--- Your task ---
Look through the listing and report every line that has "const" in it.

--- Input for this task ---
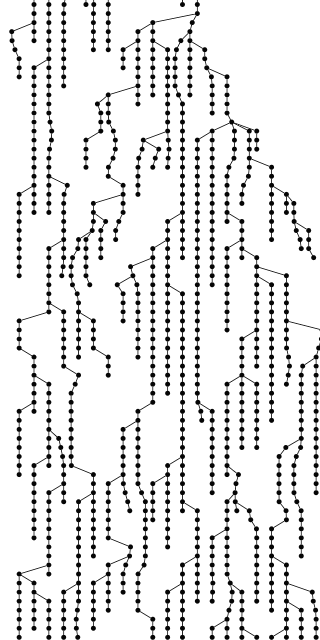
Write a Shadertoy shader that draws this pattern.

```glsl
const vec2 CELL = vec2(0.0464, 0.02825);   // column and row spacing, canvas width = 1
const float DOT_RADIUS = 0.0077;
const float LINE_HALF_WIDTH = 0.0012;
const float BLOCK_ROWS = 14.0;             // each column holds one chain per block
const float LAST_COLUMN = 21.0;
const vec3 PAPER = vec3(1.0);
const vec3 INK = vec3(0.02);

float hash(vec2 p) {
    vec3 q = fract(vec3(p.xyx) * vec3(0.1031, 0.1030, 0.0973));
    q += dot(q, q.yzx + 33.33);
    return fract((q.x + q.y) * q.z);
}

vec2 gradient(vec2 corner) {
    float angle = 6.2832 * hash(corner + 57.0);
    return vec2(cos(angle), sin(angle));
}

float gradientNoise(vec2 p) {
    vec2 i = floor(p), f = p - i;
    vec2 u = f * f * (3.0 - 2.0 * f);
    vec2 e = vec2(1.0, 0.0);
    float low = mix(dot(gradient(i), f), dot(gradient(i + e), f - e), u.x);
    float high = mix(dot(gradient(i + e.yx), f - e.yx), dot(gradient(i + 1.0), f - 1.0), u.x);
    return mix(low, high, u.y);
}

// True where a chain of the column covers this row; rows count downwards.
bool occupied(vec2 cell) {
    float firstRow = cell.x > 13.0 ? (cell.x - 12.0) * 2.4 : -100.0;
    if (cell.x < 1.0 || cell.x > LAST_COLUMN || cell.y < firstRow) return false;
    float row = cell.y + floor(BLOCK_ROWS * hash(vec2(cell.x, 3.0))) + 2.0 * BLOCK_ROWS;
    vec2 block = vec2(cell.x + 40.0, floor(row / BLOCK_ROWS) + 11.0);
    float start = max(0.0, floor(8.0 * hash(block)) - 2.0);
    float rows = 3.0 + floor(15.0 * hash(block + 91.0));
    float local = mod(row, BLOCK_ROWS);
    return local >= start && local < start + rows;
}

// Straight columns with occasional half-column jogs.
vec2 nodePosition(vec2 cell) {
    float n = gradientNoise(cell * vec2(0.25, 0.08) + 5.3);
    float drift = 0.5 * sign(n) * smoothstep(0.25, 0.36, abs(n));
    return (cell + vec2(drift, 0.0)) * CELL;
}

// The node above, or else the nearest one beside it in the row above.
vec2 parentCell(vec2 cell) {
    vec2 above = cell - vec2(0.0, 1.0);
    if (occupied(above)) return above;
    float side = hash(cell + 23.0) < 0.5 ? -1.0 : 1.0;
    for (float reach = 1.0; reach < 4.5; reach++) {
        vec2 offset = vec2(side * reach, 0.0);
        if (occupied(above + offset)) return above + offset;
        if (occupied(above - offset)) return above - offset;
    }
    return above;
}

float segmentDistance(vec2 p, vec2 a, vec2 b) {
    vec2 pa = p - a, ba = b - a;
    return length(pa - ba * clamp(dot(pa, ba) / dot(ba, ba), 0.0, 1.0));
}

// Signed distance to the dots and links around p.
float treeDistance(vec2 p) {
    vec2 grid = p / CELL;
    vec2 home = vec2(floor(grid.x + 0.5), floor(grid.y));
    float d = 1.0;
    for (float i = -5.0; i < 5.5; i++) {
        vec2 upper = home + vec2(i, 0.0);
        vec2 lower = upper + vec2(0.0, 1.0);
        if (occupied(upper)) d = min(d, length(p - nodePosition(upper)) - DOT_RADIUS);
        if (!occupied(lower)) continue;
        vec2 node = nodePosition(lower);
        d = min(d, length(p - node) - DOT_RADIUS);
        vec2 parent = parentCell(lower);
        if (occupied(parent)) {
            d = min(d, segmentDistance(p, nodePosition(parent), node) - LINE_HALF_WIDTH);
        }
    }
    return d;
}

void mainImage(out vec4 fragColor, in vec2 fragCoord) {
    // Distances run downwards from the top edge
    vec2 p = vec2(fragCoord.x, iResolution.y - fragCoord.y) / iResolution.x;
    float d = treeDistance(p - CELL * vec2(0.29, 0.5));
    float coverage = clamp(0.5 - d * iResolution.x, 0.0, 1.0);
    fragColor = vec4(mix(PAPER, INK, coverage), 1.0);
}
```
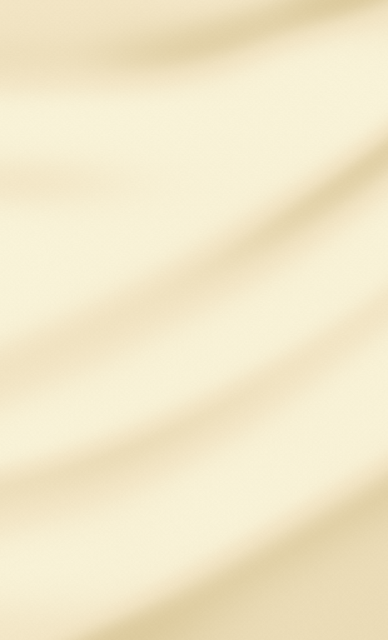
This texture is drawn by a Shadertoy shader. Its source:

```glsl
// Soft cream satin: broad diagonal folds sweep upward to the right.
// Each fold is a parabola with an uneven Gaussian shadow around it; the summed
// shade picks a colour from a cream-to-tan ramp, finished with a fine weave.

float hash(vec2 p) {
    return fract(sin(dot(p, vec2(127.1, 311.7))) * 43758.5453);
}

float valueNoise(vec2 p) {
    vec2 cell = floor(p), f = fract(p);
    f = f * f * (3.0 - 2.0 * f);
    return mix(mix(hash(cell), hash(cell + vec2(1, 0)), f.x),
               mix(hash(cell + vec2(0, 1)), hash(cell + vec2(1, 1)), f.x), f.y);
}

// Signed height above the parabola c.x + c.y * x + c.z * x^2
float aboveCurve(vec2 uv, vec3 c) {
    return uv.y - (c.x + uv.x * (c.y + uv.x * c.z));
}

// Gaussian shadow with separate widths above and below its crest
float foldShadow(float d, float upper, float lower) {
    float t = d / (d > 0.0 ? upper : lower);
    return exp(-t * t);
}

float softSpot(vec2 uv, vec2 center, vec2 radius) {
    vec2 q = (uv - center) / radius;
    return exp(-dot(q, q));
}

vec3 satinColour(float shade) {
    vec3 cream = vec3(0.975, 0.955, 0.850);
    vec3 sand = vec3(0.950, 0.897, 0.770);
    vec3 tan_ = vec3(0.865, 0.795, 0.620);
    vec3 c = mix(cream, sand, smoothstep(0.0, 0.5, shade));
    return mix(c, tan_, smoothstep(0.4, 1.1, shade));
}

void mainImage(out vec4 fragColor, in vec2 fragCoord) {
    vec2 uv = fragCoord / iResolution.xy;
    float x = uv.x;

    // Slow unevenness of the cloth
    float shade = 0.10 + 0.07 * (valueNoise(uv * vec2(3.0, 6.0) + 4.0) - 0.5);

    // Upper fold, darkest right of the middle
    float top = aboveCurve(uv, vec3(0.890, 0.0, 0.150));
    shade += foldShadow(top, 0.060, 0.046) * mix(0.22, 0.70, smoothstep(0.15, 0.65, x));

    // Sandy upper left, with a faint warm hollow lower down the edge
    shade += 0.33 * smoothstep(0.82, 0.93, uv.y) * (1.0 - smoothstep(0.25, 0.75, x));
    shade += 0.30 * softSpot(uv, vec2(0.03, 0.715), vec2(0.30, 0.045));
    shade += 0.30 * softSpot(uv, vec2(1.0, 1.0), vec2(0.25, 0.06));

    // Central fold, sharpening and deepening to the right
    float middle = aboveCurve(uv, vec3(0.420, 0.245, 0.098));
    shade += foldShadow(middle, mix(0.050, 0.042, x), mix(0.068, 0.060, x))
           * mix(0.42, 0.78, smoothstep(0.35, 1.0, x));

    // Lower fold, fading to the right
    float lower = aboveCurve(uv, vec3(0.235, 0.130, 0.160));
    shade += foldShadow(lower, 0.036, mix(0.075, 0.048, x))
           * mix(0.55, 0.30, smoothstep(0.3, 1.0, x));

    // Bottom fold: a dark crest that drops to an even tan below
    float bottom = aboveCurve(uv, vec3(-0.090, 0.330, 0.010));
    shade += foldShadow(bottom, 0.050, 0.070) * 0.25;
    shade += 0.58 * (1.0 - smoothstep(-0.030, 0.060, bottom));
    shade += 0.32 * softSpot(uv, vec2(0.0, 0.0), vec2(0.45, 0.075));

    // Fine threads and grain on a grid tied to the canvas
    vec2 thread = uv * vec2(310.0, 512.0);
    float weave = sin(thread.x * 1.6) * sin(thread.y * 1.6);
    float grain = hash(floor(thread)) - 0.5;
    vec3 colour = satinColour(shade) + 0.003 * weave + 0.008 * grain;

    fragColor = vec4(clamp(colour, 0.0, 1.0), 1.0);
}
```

--- Answer for the task ---
const vec2 CELL = vec2(0.0464, 0.02825);   // column and row spacing, canvas width = 1
const float DOT_RADIUS = 0.0077;
const float LINE_HALF_WIDTH = 0.0012;
const float BLOCK_ROWS = 14.0;             // each column holds one chain per block
const float LAST_COLUMN = 21.0;
const vec3 PAPER = vec3(1.0);
const vec3 INK = vec3(0.02);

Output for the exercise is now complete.